A large coral reef in the Tropical Diver gallery. Much of this coral, specially grown off the coast of Fiji, is alive.

The Georgia Aquarium is the largest aquarium in the world, whether you're measuring by the number of fish (more than 100,000) or the volume of water (more than a million cubic feet). It houses about 500 species in 60 habitats with 12,000 square feet of viewing windows, and it cost $290 million to build.

Rather than the traditional linear aquarium design, the Georgia Aquarium has five separate galleries arranged around a central atrium. They are Georgia Explorer, Tropical Diver, Ocean Voyager, Cold-Water Quest and River Scout. Tanks within the galleries house a diverse population of animals, including whales, sharks, penguins, otters, electric eels, rays, seahorses, sea stars, crabs and a variety of fish of all sizes.

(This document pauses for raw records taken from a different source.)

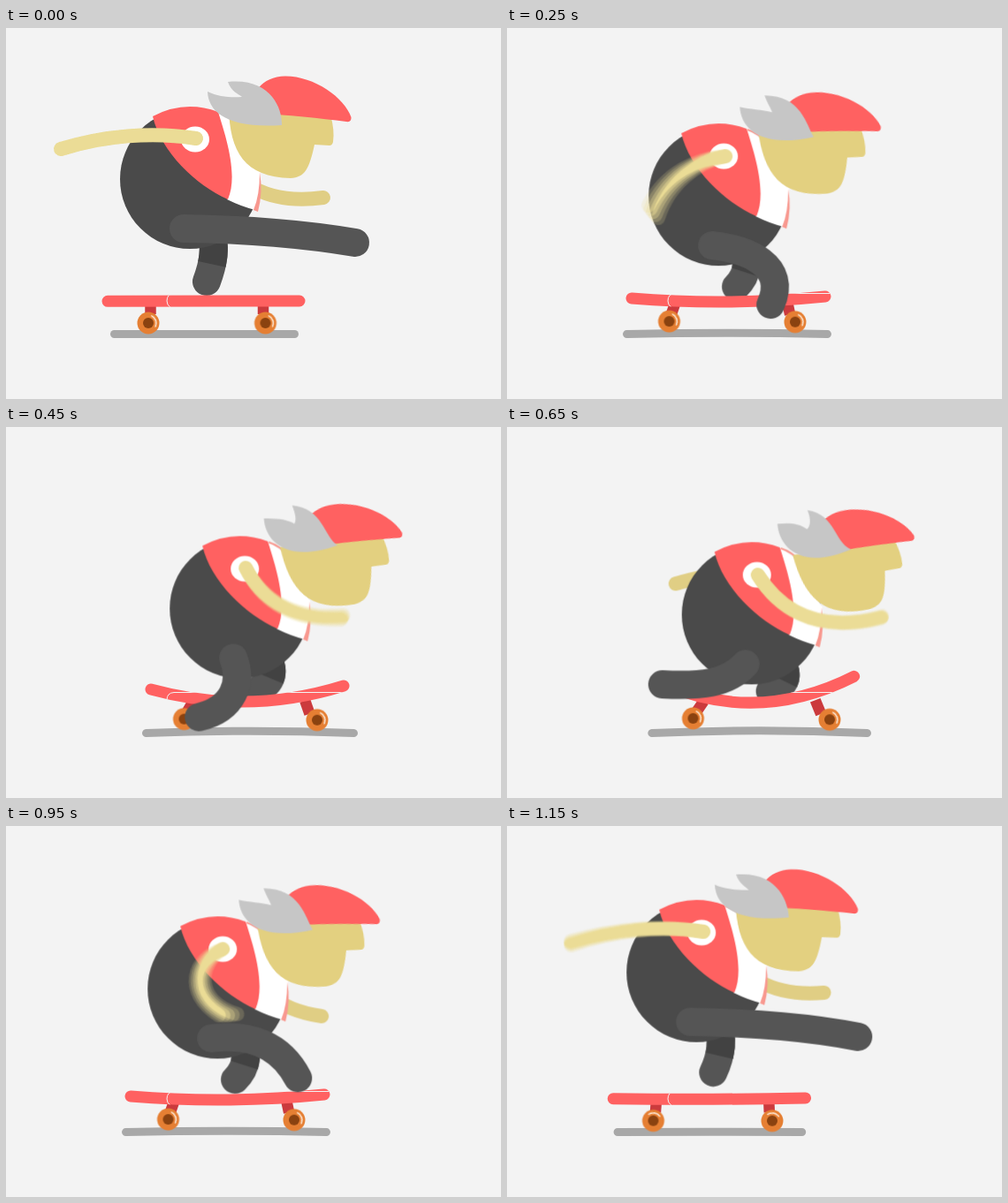
An HTML page without scripts for the animation above (1.2 s loop, 560x420 px).

```html
<!DOCTYPE html>
<html lang="en">
<head>
<meta charset="utf-8">
<title>Skater</title>
<style>
html, body { margin: 0; width: 100%; height: 100%; overflow: hidden; background: #f3f3f3; }
svg { display: block; width: 100%; height: 100%; }
.line { fill: none; stroke-linecap: round; }

/* Everything moves on a 50 ms beat: 12 beats out, 12 beats back. */
[class] { animation: 1.2s steps(12) -1ms infinite; }

.rig { animation-name: ride; }
@keyframes ride {
  0% { transform: translate(0, 0); }
  50% { transform: translate(75px, 46px); }
  100% { transform: translate(0, -10px); }
}

.head { animation-name: nod; transform-origin: 316px 87px; }
@keyframes nod {
  0%, 100% { transform: translateY(0) rotate(0deg); }
  50% { transform: translateY(-1.5px) rotate(-15deg); }
}

.hair { animation-name: hair; }
@keyframes hair {
  0%, 100% { d: path("M228,72 C229,95 250,114 312,110 C313,92 300,56 251,61 C255,72 262,74 267,78 C255,79 240,78 228,72Z"); }
  50% { d: path("M238,68 C240,95 265,122 321,96 C300,88 303,58 273,52 C277,62 276,70 271,74 C262,66 250,66 238,68Z"); }
}

.back-leg { animation-name: squat; }
@keyframes squat {
  0%, 100% { d: path("M232,230 C238,250 234,268 227,287"); }
  50% { d: path("M232,212 C254,232 252,250 229,255"); }
}

/* Copies spread by --k and added up give the arm its motion blur. */
.blur { isolation: isolate; }
.arm { animation-name: reach; transform-origin: 215px 126px; mix-blend-mode: plus-lighter; opacity: .2; }
@keyframes reach {
  0% { d: path("M215,125 C165,117 110,122 62,137"); transform: rotate(0deg); animation-timing-function: steps(3); }
  12.5% { d: path("M215,126 C172,120 122,133 88,160"); transform: rotate(calc(var(--k) * 3deg)); animation-timing-function: steps(2); }
  20.83% { d: path("M216,126 C185,130 150,150 134,189"); transform: rotate(calc(var(--k) * 5deg)); animation-timing-function: steps(2); }
  29.17% { d: path("M214,126 C200,152 200,192 240,203"); transform: rotate(calc(var(--k) * 6deg)); animation-timing-function: steps(2); }
  37.5% { d: path("M215,125 C230,155 260,185 324,181"); transform: rotate(calc(var(--k) * 1.5deg)); animation-timing-function: steps(3); }
  50% { d: path("M215,126 C236,158 278,195 359,172"); transform: rotate(0deg); animation-timing-function: steps(1); }
  54.17% { d: path("M215,126 C235,158 275,195 355,174"); transform: rotate(calc(var(--k) * .6deg)); animation-timing-function: steps(4); }
  70.83% { d: path("M214,126 C213,160 225,195 291,201"); transform: rotate(calc(var(--k) * 3deg)); animation-timing-function: steps(2); }
  79.17% { d: path("M214,126 C183,140 175,180 220,201"); transform: rotate(calc(var(--k) * 8deg)); animation-timing-function: steps(2); }
  87.5% { d: path("M215,126 C180,126 142,144 120,178"); transform: rotate(calc(var(--k) * 5deg)); animation-timing-function: steps(2); }
  95.83% { d: path("M216,125 C168,117 114,123 66,138"); transform: rotate(calc(var(--k) * 1deg)); animation-timing-function: steps(1); }
  100% { d: path("M215,125 C165,117 110,122 62,137"); transform: rotate(0deg); }
}

.back-arm { animation-name: swing; }
@keyframes swing {
  0%, 100% { d: path("M235,125 C255,180 300,200 359,192"); animation-timing-function: steps(5); }
  20.83% { d: path("M235,125 C225,165 225,195 255,205"); animation-timing-function: steps(4); }
  37.5% { d: path("M225,125 C190,130 165,155 160,190"); animation-timing-function: steps(3); }
  50% { d: path("M200,125 C170,121 140,127 114,133"); animation-timing-function: steps(1); }
  54.17% { d: path("M200,125 C170,122 145,130 122,136"); animation-timing-function: steps(4); }
  70.83% { d: path("M235,125 C225,165 225,195 255,205"); animation-timing-function: steps(2); }
  79.17% { d: path("M235,125 C240,165 275,195 326,202"); animation-timing-function: steps(5); }
}

.leg { animation-name: push; }
@keyframes push {
  0%, 100% { d: path("M201,227 C265,228 330,232 395,243"); animation-timing-function: steps(3); }
  12.5% { d: path("M201,227 C262,228 315,236 340,263"); animation-timing-function: steps(2); }
  20.83% { d: path("M201,227 C241,231 287,250 267,294"); animation-timing-function: steps(4); }
  37.5% { d: path("M201,227 C212,255 201,285 162,294"); animation-timing-function: steps(3); }
  50% { d: path("M201,227 C180,248 148,250 102,247"); animation-timing-function: steps(1); }
  54.17% { d: path("M201,227 C180,250 150,252 107,250"); animation-timing-function: steps(4); }
  70.83% { d: path("M202,227 C203,240 200,244 190,248"); animation-timing-function: steps(2); }
  79.17% { d: path("M201,227 C245,221 280,235 299,272"); animation-timing-function: steps(4); }
  95.83% { d: path("M201,227 C265,228 330,232 391,244"); animation-timing-function: steps(1); }
}

.deck { animation-name: flex; }
@keyframes flex {
  0%, 100% { d: path("M115,309.3 Q223,309 332,309"); animation-timing-function: steps(5); }
  20.83% { d: path("M141,306 Q250,315 360,304"); animation-timing-function: steps(4); }
  37.5%, 62.5% { d: path("M164,297 Q273,327 382,293"); animation-timing-function: steps(3); }
  50% { d: path("M180,287 Q289,343 398,277"); animation-timing-function: steps(3); }
  62.5% { animation-timing-function: steps(4); }
  79.17% { d: path("M141,306 Q250,315 360,304"); animation-timing-function: steps(5); }
}

.shadow { animation-name: shade; }
@keyframes shade {
  0%, 100% { d: path("M122.5,346.5 Q225,346.5 326.5,346.5"); animation-timing-function: steps(5); }
  20.83% { d: path("M135.5,346.5 Q249,344 362.5,346.5"); animation-timing-function: steps(4); }
  37.5%, 62.5% { d: path("M158.5,346.5 Q276,342 393.5,346.5"); animation-timing-function: steps(3); }
  50% { d: path("M166.5,346.5 Q290,340.5 414.5,346.5"); animation-timing-function: steps(3); }
  62.5% { animation-timing-function: steps(4); }
  79.17% { d: path("M135.5,346.5 Q249,344 362.5,346.5"); animation-timing-function: steps(5); }
}

.truck-l { animation-name: truck-l; }
@keyframes truck-l {
  0%, 100% { d: path("M163.5,312 L163.5,324"); }
  50% { d: path("M228,310 L217,325"); }
}
.truck-r { animation-name: truck-r; }
@keyframes truck-r {
  0%, 100% { d: path("M291,312 L291,324"); }
  50% { d: path("M354,309 L361,325"); }
}

.wheel-l { animation-name: wheel-l; }
@keyframes wheel-l {
  0%, 100% { transform: translate(161px, 334px); }
  50% { transform: translate(215px, 329.5px); }
}
.wheel-r { animation-name: wheel-r; }
@keyframes wheel-r {
  0%, 100% { transform: translate(293.5px, 334px); }
  50% { transform: translate(371.5px, 331px); }
}
.shine { animation-name: spin; animation-timing-function: steps(1); }
@keyframes spin {
  0%, 100% { transform: rotate(30deg); }
  4.17%, 95.83% { transform: rotate(-45deg); }
  37.5%, 62.5% { transform: rotate(-105deg); }
}

.wind { animation-name: wind; visibility: hidden; }
@keyframes wind {
  0%, 58.3% { transform: translate(560px, 0); visibility: hidden; animation-timing-function: steps(1); }
  58.33% { transform: translate(420px, 0); visibility: visible; animation-timing-function: steps(3); }
  70.83% { transform: translate(0, 0); visibility: visible; animation-timing-function: steps(1); }
  75%, 100% { transform: translate(-140px, 0); visibility: hidden; }
}
</style>
</head>
<body>
<svg viewBox="0 0 560 420">
  <defs>
    <g id="wheel">
      <circle r="12.5" fill="#e57f33"/>
      <path class="line shine" d="M8.4,-3 A9,9 0 0 1 3,8.4" stroke="#fbe6d2" stroke-width="1.6"/>
      <circle r="6" fill="#8a4210"/>
    </g>
    <mask id="on-deck" maskUnits="userSpaceOnUse" x="0" y="0" width="560" height="420">
      <path class="line deck" stroke="#fff" stroke-width="13"/>
    </mask>
  </defs>

  <path class="wind" d="M-75,181.5H35 M-62,194.5H48 M-82,207.5H28" stroke="#fafafa" stroke-width="5"/>
  <path class="line shadow" stroke="#a8a8a8" stroke-width="9"/>

  <g class="rig">
    <path class="line back-arm" stroke="#e0ce84" stroke-width="16"/>
    <path class="line back-leg" stroke="#555" stroke-width="32"/>
    <path class="back-leg" fill="none" stroke="#424242" stroke-width="32" pathLength="1" stroke-dasharray=".65 1"/>
    <circle cx="208" cy="171" r="79" fill="#4a4a4a"/>
    <path d="M240,95 L262,111 L288,163 Q290,185 282,206 Q266,202 250,194Z" fill="#fff"/>
    <path d="M287,163 Q291,185 285,208 L280,206 Q287,190 287,163Z" fill="#f8988f"/>
    <path d="M241,96 Q254,100 264,112" fill="none" stroke="#f8988f" stroke-width="2"/>
    <path d="M166,100 Q202,81 240,95 C246,115 264,165 251,194 C215,178 175,140 166,100Z" fill="#ff6161"/>
    <g class="head">
      <path d="M252,90 C253,140 270,169 322,170 C338,169 343,160 349,132 L366,133 Q369,133 370,129 Q372,116 367,98Z" fill="#e3d080"/>
      <path d="M280,96 C275,75 289,55 316,54.5 C349,54.5 383,79 390.5,101 Q391,107 385,106 Q340,100 280,96Z" fill="#ff6161"/>
    </g>
    <path class="hair" fill="#c6c6c6"/>
    <ellipse cx="214" cy="126" rx="16" ry="14.5" fill="#fff"/>
  </g>

  <g fill="none" stroke="#cb3a3d" stroke-width="12.5">
    <path class="truck-l"/>
    <path class="truck-r"/>
  </g>
  <path class="line deck" stroke="#ff6161" stroke-width="13"/>
  <g mask="url(#on-deck)">
    <path d="M480,300.5 H190 Q182,301 182,309 Q182,314 186,316" fill="none" stroke="#f3f3f3"/>
  </g>
  <use href="#wheel" class="wheel-l"/>
  <use href="#wheel" class="wheel-r"/>

  <g class="rig">
    <path class="line leg" stroke="#555" stroke-width="32"/>
    <g class="blur" stroke="#eadb92" stroke-width="16">
      <path class="line arm" style="--k:-1"/>
      <path class="line arm" style="--k:-.5"/>
      <path class="line arm" style="--k:0"/>
      <path class="line arm" style="--k:.5"/>
      <path class="line arm" style="--k:1"/>
    </g>
  </g>
</svg>
</body>
</html>
```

So how did they do it? How did they build habitats for all those animals, and where did they get all the fish? What does it take to keep the water clean and the animals fed and healthy? And how did the aquarium -- a nonprofit organization -- afford all that?

How the Georgia Aquarium Works

A largetooth sawfish in the Ocean Voyager tank. The sawfish eats small fish, crustaceans and mollusks. It uses its saw, or rostrum, for attack, defense and digging for prey.

In this article, you'll learn the answers to these and other questions. You'll also learn about the aquatic animals that are the aquarium's star attractions.